Tag Archives: Textual Criticism

Exegetical and Theological Issues: Mark 4:10-12

10 As soon as He was alone, His followers, along with the twelve, began asking Him about the parables. 11 And He was saying to them, “To you has been given the mystery of the kingdom of God, but those who are outside get everything in parables, 12 so that while seeing, they may see and not perceive, and while hearing, they may hear and not understand, otherwise they might return and be forgiven.” (Mark 4:10-12 NASB95)

This text sits awkwardly in its present context. The previous context is about Jesus teaching the crowd in a boat (4:1-2). Without further explanation, Mark shifts the narrative that takes place in private with those around his Twelve disciples (4:10-12), a small group of disciples. Another textual issue that occurs in the passage is the use of plural form of parables, whereas Jesus completes one parable (4:3-9). The placement of the discourse between Jesus and “those around him” also interrupts the sequence of parable. Jesus was still on the boat in the sea (4:1-2), but he and “those around him” appear to be in a private (4:10-12) and the clarification of the parable occurs again in the boat in the sea (4:35-36). At this point, Jesus is again in the public setting with his disciples in the boat. With few exceptions, some scholars believed this passage to be a latter insertion. But this inconsistency is more likely due to tradition, so he decided to leave the setting the way it is now.

Many ascribed the Markan redaction to traditional material. One cannot avoid the questions no matter whether Mark inserted his independent tradition unit or borrowed from the tradition within the parable collection. If he borrowed it from Pre-Markan tradition, where did he find it and what qualified him to apply this text there (4:10-12)? His form, materials within his redaction, and context show that he found it in tradition. Yet there are some questions to be asked. Why did Mark quote Isaiah 6 here? Is the text is about double predestination that only elect or insiders are foreordained to hear the message while outsiders’ ears divinely closed? Some people think that v. 7:17 supports it. But what do we do with 12:12 when outsiders also knew that the parable was about them? As Robert A. Guelich asserts that the text is not about the “double predestination” but about the hardness of heart of those who constantly rejected Jesus and his message.[1]

[1] Guelich, Robert A. Mark 1–8:26. Vol. 34A. Word Biblical Commentary. Dallas: Word, Incorporated, 1998.

Sabbatum Excerpt: Darrell Bock and Daniel Wallace on NT Textual Variants

Regarding Ehrman’s claim that all manuscripts are filled with errors; we noted the kinds of errors that are to be found in the copies. The vast majority of them are quite inconsequential.

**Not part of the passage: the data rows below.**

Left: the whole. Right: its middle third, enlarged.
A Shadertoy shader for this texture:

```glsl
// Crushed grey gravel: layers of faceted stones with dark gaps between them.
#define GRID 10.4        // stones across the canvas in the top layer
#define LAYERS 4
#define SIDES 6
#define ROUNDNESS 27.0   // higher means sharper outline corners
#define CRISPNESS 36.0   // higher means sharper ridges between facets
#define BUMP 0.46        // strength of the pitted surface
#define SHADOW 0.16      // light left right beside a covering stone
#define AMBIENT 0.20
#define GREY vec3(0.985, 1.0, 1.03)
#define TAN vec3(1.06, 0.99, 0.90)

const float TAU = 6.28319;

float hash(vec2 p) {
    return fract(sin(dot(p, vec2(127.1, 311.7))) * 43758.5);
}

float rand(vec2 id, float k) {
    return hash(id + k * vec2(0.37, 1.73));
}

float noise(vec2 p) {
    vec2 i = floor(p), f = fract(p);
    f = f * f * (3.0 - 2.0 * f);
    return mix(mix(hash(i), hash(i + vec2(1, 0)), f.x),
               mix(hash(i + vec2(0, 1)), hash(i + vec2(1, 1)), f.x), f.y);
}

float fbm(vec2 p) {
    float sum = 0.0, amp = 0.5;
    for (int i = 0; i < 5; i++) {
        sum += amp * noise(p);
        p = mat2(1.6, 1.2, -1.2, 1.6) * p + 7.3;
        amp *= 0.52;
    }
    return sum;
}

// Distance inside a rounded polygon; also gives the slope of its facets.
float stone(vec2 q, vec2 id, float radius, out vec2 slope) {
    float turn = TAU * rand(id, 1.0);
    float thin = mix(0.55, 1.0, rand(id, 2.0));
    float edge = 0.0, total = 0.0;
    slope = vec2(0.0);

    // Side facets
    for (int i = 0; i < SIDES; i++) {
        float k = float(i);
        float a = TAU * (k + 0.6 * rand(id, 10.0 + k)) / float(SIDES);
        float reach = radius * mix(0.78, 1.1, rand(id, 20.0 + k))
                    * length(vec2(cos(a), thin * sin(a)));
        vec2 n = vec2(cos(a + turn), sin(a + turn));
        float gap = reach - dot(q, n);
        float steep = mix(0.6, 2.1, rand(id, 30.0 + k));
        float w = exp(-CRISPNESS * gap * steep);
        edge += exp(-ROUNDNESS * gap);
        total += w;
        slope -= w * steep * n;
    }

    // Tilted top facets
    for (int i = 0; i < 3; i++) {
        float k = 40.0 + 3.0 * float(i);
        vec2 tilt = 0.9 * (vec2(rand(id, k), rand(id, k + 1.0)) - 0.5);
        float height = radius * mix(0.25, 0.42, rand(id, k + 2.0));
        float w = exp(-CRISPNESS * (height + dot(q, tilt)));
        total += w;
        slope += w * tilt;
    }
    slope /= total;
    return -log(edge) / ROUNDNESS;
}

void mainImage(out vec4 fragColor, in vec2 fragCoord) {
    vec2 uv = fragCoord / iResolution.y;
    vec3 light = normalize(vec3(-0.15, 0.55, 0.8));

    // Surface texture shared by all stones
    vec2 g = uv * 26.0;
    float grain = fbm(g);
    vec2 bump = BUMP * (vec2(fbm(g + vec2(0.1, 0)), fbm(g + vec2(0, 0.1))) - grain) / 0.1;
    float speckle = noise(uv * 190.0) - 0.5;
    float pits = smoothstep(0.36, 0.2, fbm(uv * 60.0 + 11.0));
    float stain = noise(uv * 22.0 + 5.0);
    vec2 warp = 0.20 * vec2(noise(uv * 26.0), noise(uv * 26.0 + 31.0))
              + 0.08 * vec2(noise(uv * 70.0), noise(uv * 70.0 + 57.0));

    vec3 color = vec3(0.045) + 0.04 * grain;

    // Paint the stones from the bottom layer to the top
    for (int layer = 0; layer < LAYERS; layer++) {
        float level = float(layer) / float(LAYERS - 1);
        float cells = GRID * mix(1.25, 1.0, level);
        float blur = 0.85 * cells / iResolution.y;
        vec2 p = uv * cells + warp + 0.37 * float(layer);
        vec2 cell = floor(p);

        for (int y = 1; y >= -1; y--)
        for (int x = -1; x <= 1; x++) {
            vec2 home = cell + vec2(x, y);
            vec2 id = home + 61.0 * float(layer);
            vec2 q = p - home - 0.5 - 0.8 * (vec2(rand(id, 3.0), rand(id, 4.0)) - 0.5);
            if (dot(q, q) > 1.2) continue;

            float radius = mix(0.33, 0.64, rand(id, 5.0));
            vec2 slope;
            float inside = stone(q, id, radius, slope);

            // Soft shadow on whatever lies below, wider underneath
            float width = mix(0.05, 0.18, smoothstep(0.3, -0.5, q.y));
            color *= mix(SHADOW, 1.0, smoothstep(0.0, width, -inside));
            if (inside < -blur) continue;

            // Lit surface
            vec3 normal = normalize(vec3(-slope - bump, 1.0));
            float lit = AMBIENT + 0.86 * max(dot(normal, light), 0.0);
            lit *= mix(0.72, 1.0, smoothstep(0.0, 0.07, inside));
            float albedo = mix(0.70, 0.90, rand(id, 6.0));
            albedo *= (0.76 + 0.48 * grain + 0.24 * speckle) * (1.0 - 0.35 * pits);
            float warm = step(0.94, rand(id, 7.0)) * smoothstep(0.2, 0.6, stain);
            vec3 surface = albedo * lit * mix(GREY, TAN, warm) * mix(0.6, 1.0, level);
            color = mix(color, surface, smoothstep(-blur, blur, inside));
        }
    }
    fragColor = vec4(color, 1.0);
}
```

And less than 1 percent  of all textual variants both affect the meaning of that verse (though none affects a core doctrine) and have some plausibility of authenticity. [1]


Darrell L. Bock and Daniel B. Wallace, Dethroning Jesus: Exposing Popular Culture’s Quest to Unseat the Biblical Christ, (Nashville, TN.: Thomas Nelson, 2007), 71. Print.

Comma Johanneum – A Critical Textual Evaluation of 1 John 5:7-8

by Satya Maharjan

1 John 5:5-12

5:7 For three are the ones testifying in the heavens: the Father, the Word, and the Holy Spirit and these three are one.

5:8 And three are the ones testifying in {the} earth: the Spirit and the water and the blood, and {the} three 2in 3the 4one 1are.

Only the Textus Receptus contains namely the “Trinitarian Statement” [letters in bold in the verses 7 and 8]concerning “the Father, the Word, and the Holy Ghost (5:7),” and “And there are three that bear witness in earth, the Spirit, and the water, and the blood” (5:8). This infamous interpolation is known as Comma Johanneum or Johannine Comma. The word Comma derived from Greek work Komma, meaning a single clause or phrase with comma in Ancient Greek rhetoric.[1] It gives sense of series of additional words being inserted within the sentence. The infamous Comma was first introduced in the 16th century by humanist Desiderius Erasmus in his 3rd and later editions of the Greek New Testament Bible. The King James translation embraces the Comma subsequently claiming that they are also inspired Word of God.[2] However, internal and external evidence point to other way. Continue reading Comma Johanneum – A Critical Textual Evaluation of 1 John 5:7-8

Terminology: Lower Criticism

Terminology: Lower Criticism

It is also known as “textual criticism.” It is a discipline of science for sorting and comparing the existing original manuscripts of an ancient document and reconstructing the text of the original as accurately as possible.